U.S. District Judge Claire Cecchi in Newark, N.J., who approved the agreement, said the settlement “represents a fair, reasonable, and adequate result” for the purchasers. It should however be noted that the agreement does not apply to leased vehicles.

How the BMW Warranty Lawsuit Started

This case began in September 2012 when it was filed by Sanjay Saini. Saini had purchased a 2011 BMW 335d from a dealership in Sterling, Va. The order was identified as a “new” vehicle; however, he learned later it had less than the promised four years of Ultimate Warranty coverage, according to the complaint that was filed. The eventual lawsuit sought damages for violation of New Jersey consumer protection law (which is often used to evoke “Lemon Laws”) and breach of contract. The suit claimed that BMW “maintained a corporate policy of failing to provide warranty coverage for demonstration vehicles sold by BMW dealers as ‘new,’ thereby depriving class members of valuable warranty coverage,” according to Cecchi’s decision.

In the ruling, Cecchi said the agreement “provides substantial relief to the class members,” however she didn’t put a precise price tag on the value of the settlement. The settlement ended up being calculated based on multiplication of the number of eligible vehicles which was aggregated to the class members of extended warranty coverage. The total coverage BMW was responsible for equaled between $12.2 million and $12.8 million, excluding reimbursement of out-of-pocket expenses for any class members who were denied warranty coverage. According to the plaintiff’s expert witness, an  estimated retail cost of comparable aftermarket extended warranty coverage for three months was between  $263.43 to $316.80 for each class member. BMW also agreed to a reward of $600,000 to the plaintiff’s attorney fees & litigation cost by way Judge Cecchi’s decision.

So far no BMW spokesman has made an comment regarding this decision and neither has the Plaintiff’s lead lawyer.
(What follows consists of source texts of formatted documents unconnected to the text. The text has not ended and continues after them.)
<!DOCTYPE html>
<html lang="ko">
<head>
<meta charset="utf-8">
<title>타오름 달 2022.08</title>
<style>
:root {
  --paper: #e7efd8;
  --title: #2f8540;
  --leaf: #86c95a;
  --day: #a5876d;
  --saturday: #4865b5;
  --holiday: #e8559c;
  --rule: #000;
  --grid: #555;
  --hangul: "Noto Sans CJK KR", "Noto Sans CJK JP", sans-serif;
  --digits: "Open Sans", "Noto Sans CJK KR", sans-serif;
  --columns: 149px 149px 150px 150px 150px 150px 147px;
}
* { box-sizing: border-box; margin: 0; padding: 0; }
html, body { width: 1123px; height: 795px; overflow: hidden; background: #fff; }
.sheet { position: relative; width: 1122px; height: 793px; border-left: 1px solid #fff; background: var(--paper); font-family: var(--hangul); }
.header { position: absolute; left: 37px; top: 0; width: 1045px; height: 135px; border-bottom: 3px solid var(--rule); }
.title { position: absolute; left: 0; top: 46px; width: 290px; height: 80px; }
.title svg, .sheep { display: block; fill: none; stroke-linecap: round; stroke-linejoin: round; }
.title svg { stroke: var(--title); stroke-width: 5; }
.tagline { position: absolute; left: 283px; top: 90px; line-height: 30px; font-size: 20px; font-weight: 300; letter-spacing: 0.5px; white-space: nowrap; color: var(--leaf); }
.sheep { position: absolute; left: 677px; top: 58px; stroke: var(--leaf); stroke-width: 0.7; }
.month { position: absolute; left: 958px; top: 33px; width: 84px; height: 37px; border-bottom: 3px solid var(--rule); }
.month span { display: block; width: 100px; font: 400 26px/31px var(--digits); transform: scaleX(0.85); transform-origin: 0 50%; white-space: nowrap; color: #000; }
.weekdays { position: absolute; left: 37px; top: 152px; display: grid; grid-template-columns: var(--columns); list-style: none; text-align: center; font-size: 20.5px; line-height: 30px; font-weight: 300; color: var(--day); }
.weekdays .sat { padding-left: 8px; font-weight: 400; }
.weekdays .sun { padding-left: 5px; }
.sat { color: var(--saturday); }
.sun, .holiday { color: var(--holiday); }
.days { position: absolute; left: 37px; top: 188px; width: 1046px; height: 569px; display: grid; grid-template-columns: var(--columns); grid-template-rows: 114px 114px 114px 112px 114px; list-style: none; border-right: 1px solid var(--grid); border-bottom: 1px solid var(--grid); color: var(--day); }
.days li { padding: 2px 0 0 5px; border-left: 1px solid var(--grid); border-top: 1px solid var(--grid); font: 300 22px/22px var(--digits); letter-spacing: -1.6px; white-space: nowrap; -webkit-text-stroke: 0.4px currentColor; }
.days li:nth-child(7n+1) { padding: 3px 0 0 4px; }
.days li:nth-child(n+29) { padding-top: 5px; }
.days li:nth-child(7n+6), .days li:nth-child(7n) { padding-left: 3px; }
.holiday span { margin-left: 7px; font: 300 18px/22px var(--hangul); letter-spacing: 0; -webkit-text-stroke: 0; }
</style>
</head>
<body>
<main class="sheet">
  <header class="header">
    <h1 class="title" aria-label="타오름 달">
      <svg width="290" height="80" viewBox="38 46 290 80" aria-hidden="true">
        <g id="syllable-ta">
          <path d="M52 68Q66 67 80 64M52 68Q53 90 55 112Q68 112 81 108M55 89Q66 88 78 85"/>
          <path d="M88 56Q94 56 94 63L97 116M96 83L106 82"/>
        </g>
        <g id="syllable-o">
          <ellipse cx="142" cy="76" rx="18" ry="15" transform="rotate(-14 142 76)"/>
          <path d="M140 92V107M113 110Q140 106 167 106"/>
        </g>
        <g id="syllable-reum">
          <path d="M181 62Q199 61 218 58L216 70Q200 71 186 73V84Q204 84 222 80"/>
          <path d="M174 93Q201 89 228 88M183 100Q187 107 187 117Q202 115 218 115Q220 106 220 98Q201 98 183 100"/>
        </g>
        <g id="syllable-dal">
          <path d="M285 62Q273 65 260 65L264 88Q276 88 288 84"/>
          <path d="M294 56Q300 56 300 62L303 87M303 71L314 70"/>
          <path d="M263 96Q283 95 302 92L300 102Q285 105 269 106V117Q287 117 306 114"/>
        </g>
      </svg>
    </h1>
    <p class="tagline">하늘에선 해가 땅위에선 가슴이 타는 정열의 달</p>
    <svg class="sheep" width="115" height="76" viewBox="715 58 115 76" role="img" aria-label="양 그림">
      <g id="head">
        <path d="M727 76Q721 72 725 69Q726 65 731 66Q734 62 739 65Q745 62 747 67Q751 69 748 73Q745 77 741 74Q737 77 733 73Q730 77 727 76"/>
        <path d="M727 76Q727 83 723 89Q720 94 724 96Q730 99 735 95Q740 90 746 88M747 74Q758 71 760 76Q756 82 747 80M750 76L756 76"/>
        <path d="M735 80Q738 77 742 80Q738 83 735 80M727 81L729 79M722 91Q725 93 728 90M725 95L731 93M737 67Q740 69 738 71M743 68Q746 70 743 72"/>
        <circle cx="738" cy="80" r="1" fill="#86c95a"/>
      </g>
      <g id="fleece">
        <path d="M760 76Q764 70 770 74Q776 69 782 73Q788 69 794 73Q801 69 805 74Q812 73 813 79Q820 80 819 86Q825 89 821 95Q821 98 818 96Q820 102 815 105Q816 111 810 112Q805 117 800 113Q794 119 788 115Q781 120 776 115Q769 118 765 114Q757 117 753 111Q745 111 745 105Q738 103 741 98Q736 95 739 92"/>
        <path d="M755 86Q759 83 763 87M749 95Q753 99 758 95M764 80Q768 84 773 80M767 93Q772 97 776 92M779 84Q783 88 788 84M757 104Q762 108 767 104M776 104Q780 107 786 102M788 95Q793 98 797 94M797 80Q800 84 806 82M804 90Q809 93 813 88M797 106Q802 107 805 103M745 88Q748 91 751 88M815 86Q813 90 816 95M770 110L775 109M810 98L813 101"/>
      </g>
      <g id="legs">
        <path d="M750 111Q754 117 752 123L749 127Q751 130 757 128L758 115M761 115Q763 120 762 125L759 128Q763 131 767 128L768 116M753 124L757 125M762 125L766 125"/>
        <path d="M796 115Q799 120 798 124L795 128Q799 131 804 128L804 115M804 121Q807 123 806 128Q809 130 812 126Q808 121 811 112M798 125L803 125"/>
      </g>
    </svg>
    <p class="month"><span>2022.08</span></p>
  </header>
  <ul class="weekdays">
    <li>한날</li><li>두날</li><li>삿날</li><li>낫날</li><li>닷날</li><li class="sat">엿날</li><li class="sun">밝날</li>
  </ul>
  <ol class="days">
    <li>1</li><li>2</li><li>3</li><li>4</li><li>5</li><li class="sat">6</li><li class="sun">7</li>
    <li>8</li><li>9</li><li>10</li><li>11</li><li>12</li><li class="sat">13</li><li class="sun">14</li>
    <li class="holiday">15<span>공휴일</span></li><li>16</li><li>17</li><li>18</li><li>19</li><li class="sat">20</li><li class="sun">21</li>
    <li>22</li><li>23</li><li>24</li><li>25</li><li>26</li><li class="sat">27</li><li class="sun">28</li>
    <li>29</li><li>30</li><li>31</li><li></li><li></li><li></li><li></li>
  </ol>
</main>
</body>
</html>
Sue Rogers has been working and writing for automotive industry for seven plus years and is excited to share her knowledge and experience with you.